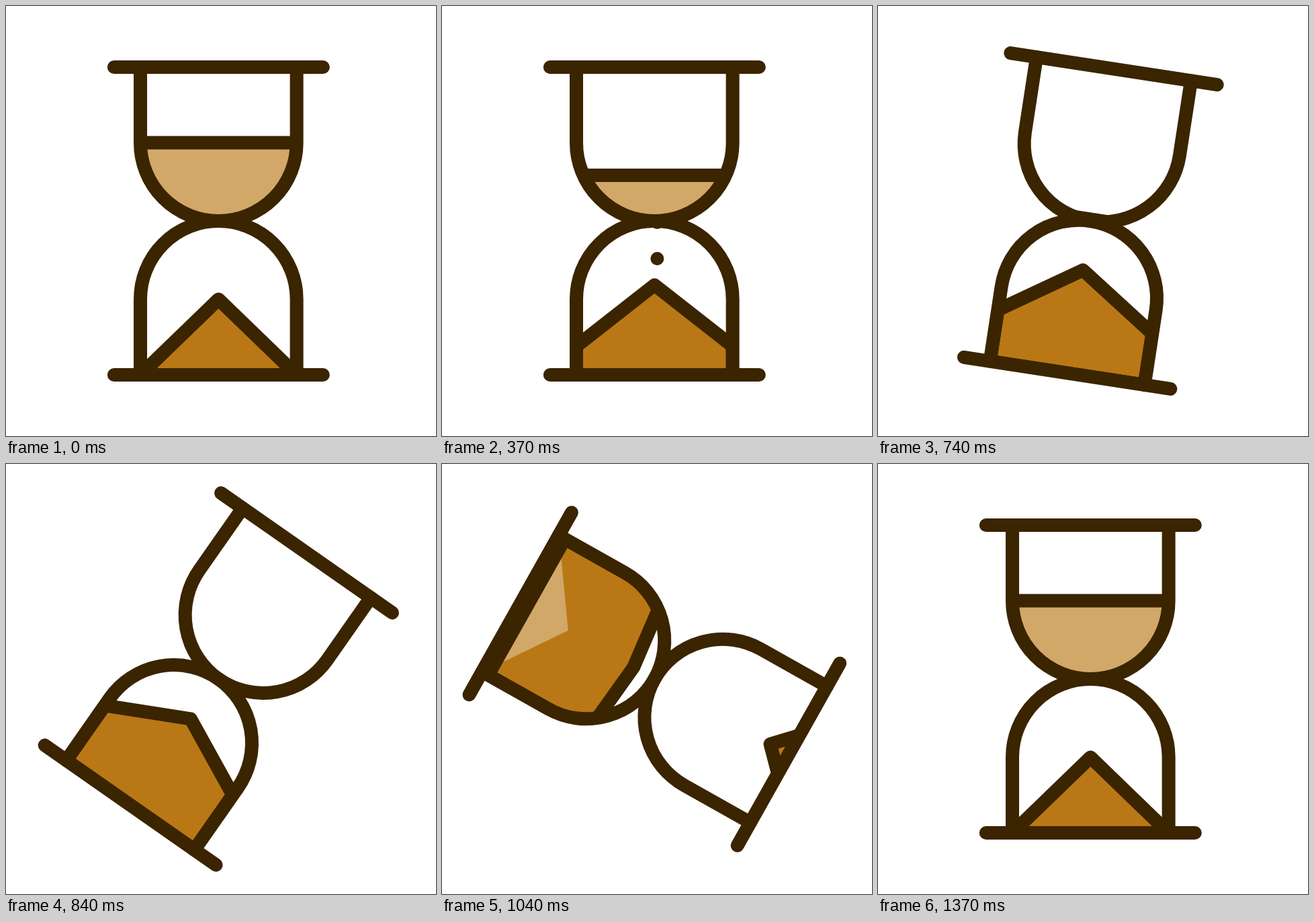
Recreate the animation shown at these times as an HTML page with a canvas. Size 640 px wide and 640 px high, loop 1970 ms.

```html
<!DOCTYPE html>
<html lang="en">
<head>
<meta charset="utf-8">
<title>Hourglass</title>
<style>
  html, body { margin: 0; width: 100%; height: 100%; overflow: hidden; background: #fff; }
  canvas { display: block; }
</style>
</head>
<body>
<canvas id="stage" width="640" height="640"></canvas>
<script>
const ctx = document.getElementById('stage').getContext('2d');
const INK = '#3b2400', ORANGE = '#b97815', TAN = '#d1a868';
const LOOP = 1970, LAST = 41;
const R = 116.3;    // bulb radius and half width
const BAR = 229;    // distance of each bar from the waist
const LEVEL = 116.5; // sand surface of a full upper bulb

// cubic-bezier(.4, 0, .6, 1)
function ease(p) {
  if (p <= 0) return 0;
  if (p >= 1) return 1;
  let s = p;
  for (let i = 0; i < 6; i++) {
    const x = s * (1.2 + s * (-0.6 + 0.4 * s));
    s -= (x - p) / (1.2 - 1.2 * s + 1.2 * s * s);
  }
  return s * s * (3 - 2 * s);
}

const tween = (k, start, end, from, to) =>
  from + (to - from) * ease((k - start) / (end - start));

function poly(points) {
  ctx.beginPath();
  points.forEach(([x, y]) => ctx.lineTo(x, y));
}

function fill(color) {
  ctx.fillStyle = color;
  ctx.fill();
}

// A bulb opening downwards from the waist at 0,0
function bulbPath() {
  ctx.beginPath();
  ctx.moveTo(-R, BAR);
  ctx.lineTo(-R, R);
  ctx.arc(0, R, R, Math.PI, 0);
  ctx.lineTo(R, BAR);
}

function heap(apex, side, half = R) {
  poly([[-half, BAR], [-half, side], [0, apex], [half, side], [half, BAR]]);
  ctx.closePath();
}

function surface(y) {
  poly([[-R, y], [R, y]]);
  ctx.stroke();
}

function bulb(flip, drawSand) {
  ctx.save();
  if (flip) ctx.rotate(Math.PI);
  ctx.save();
  bulbPath();
  ctx.clip();
  drawSand();
  ctx.restore();
  bulbPath();
  ctx.stroke();
  poly([[-155.5, BAR], [155.5, BAR]]);
  ctx.stroke();
  ctx.restore();
}

// Drains first, then collects a new heap once turned over
function emptying(k) {
  const level = tween(k, 0, 24.5, LEVEL, 0);
  if (level > 0) {
    ctx.fillStyle = TAN;
    ctx.fillRect(-R, 0, 2 * R, level);
    surface(level);
  }
  const grow = tween(k, 26, 39.8, 0, 1);
  if (grow > 0) {
    heap(BAR - 112.5 * grow, BAR, R * grow);
    fill(ORANGE);
    ctx.stroke();
  }
}

function drops(k) {
  for (let i = 0; i < 3; i++) {
    const y = (k - 5.4 * i) * 10;
    if (y < 0 || y > 115) continue;
    ctx.beginPath();
    ctx.arc(4, y, 10, 0, 2 * Math.PI);
    fill(INK);
  }
}

// Heap rises, slides to the waist, then turns into the upper sand
function filling(k) {
  const apex = k < 23.5 ? tween(k, 0, 22, LEVEL, 74) : tween(k, 23.5, 38.2, 74, 0);
  const side = k < 20 ? tween(k, 0, 20, BAR, 156) : tween(k, 20, 37.8, 156, 0);
  const turn = tween(k, 28.4, LAST, 0, 1);
  const level = BAR + (LEVEL - BAR) * turn;

  drops(k);
  heap(apex, side);
  fill(ORANGE);
  if (turn > 0) {
    const tip = 164 - 180 * turn;
    heap(tip, tip + 81);
    fill(TAN);
  }
  heap(apex, side);
  ctx.stroke();
  if (turn > 0) {
    ctx.fillStyle = '#fff';
    ctx.fillRect(-R, level, 2 * R, BAR - level);
    surface(level);
  }
}

function draw(k) {
  ctx.setTransform(1, 0, 0, 1, 0, 0);
  ctx.fillStyle = '#fff';
  ctx.fillRect(0, 0, 640, 640);
  ctx.translate(316.3, 320);
  ctx.rotate(tween(k, 19, 39, 0, Math.PI));
  ctx.strokeStyle = INK;
  ctx.lineWidth = 20;
  ctx.lineCap = ctx.lineJoin = 'round';
  bulb(true, () => emptying(k));
  bulb(false, () => filling(k));
}

function tick() {
  const t = performance.now() % LOOP;
  // 30 steps a second, then a rest on the final pose
  const step = Math.max(Math.floor(t * 0.03), t >= 30 ? 1 : 0);
  draw(Math.min(LAST, step));
  requestAnimationFrame(tick);
}
tick();
</script>
</body>
</html>
```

----

= WHAT YOU NEED TO DO =
What is needed is an exact copy of the data, without any pictures.

= FINAL ANSWER =
Recreate the animation shown at these times as an HTML page with a canvas. Size 640 px wide and 640 px high, loop 1970 ms.

```html
<!DOCTYPE html>
<html lang="en">
<head>
<meta charset="utf-8">
<title>Hourglass</title>
<style>
  html, body { margin: 0; width: 100%; height: 100%; overflow: hidden; background: #fff; }
  canvas { display: block; }
</style>
</head>
<body>
<canvas id="stage" width="640" height="640"></canvas>
<script>
const ctx = document.getElementById('stage').getContext('2d');
const INK = '#3b2400', ORANGE = '#b97815', TAN = '#d1a868';
const LOOP = 1970, LAST = 41;
const R = 116.3;    // bulb radius and half width
const BAR = 229;    // distance of each bar from the waist
const LEVEL = 116.5; // sand surface of a full upper bulb

// cubic-bezier(.4, 0, .6, 1)
function ease(p) {
  if (p <= 0) return 0;
  if (p >= 1) return 1;
  let s = p;
  for (let i = 0; i < 6; i++) {
    const x = s * (1.2 + s * (-0.6 + 0.4 * s));
    s -= (x - p) / (1.2 - 1.2 * s + 1.2 * s * s);
  }
  return s * s * (3 - 2 * s);
}

const tween = (k, start, end, from, to) =>
  from + (to - from) * ease((k - start) / (end - start));

function poly(points) {
  ctx.beginPath();
  points.forEach(([x, y]) => ctx.lineTo(x, y));
}

function fill(color) {
  ctx.fillStyle = color;
  ctx.fill();
}

// A bulb opening downwards from the waist at 0,0
function bulbPath() {
  ctx.beginPath();
  ctx.moveTo(-R, BAR);
  ctx.lineTo(-R, R);
  ctx.arc(0, R, R, Math.PI, 0);
  ctx.lineTo(R, BAR);
}

function heap(apex, side, half = R) {
  poly([[-half, BAR], [-half, side], [0, apex], [half, side], [half, BAR]]);
  ctx.closePath();
}

function surface(y) {
  poly([[-R, y], [R, y]]);
  ctx.stroke();
}

function bulb(flip, drawSand) {
  ctx.save();
  if (flip) ctx.rotate(Math.PI);
  ctx.save();
  bulbPath();
  ctx.clip();
  drawSand();
  ctx.restore();
  bulbPath();
  ctx.stroke();
  poly([[-155.5, BAR], [155.5, BAR]]);
  ctx.stroke();
  ctx.restore();
}

// Drains first, then collects a new heap once turned over
function emptying(k) {
  const level = tween(k, 0, 24.5, LEVEL, 0);
  if (level > 0) {
    ctx.fillStyle = TAN;
    ctx.fillRect(-R, 0, 2 * R, level);
    surface(level);
  }
  const grow = tween(k, 26, 39.8, 0, 1);
  if (grow > 0) {
    heap(BAR - 112.5 * grow, BAR, R * grow);
    fill(ORANGE);
    ctx.stroke();
  }
}

function drops(k) {
  for (let i = 0; i < 3; i++) {
    const y = (k - 5.4 * i) * 10;
    if (y < 0 || y > 115) continue;
    ctx.beginPath();
    ctx.arc(4, y, 10, 0, 2 * Math.PI);
    fill(INK);
  }
}

// Heap rises, slides to the waist, then turns into the upper sand
function filling(k) {
  const apex = k < 23.5 ? tween(k, 0, 22, LEVEL, 74) : tween(k, 23.5, 38.2, 74, 0);
  const side = k < 20 ? tween(k, 0, 20, BAR, 156) : tween(k, 20, 37.8, 156, 0);
  const turn = tween(k, 28.4, LAST, 0, 1);
  const level = BAR + (LEVEL - BAR) * turn;

  drops(k);
  heap(apex, side);
  fill(ORANGE);
  if (turn > 0) {
    const tip = 164 - 180 * turn;
    heap(tip, tip + 81);
    fill(TAN);
  }
  heap(apex, side);
  ctx.stroke();
  if (turn > 0) {
    ctx.fillStyle = '#fff';
    ctx.fillRect(-R, level, 2 * R, BAR - level);
    surface(level);
  }
}

function draw(k) {
  ctx.setTransform(1, 0, 0, 1, 0, 0);
  ctx.fillStyle = '#fff';
  ctx.fillRect(0, 0, 640, 640);
  ctx.translate(316.3, 320);
  ctx.rotate(tween(k, 19, 39, 0, Math.PI));
  ctx.strokeStyle = INK;
  ctx.lineWidth = 20;
  ctx.lineCap = ctx.lineJoin = 'round';
  bulb(true, () => emptying(k));
  bulb(false, () => filling(k));
}

function tick() {
  const t = performance.now() % LOOP;
  // 30 steps a second, then a rest on the final pose
  const step = Math.max(Math.floor(t * 0.03), t >= 30 ? 1 : 0);
  draw(Math.min(LAST, step));
  requestAnimationFrame(tick);
}
tick();
</script>
</body>
</html>
```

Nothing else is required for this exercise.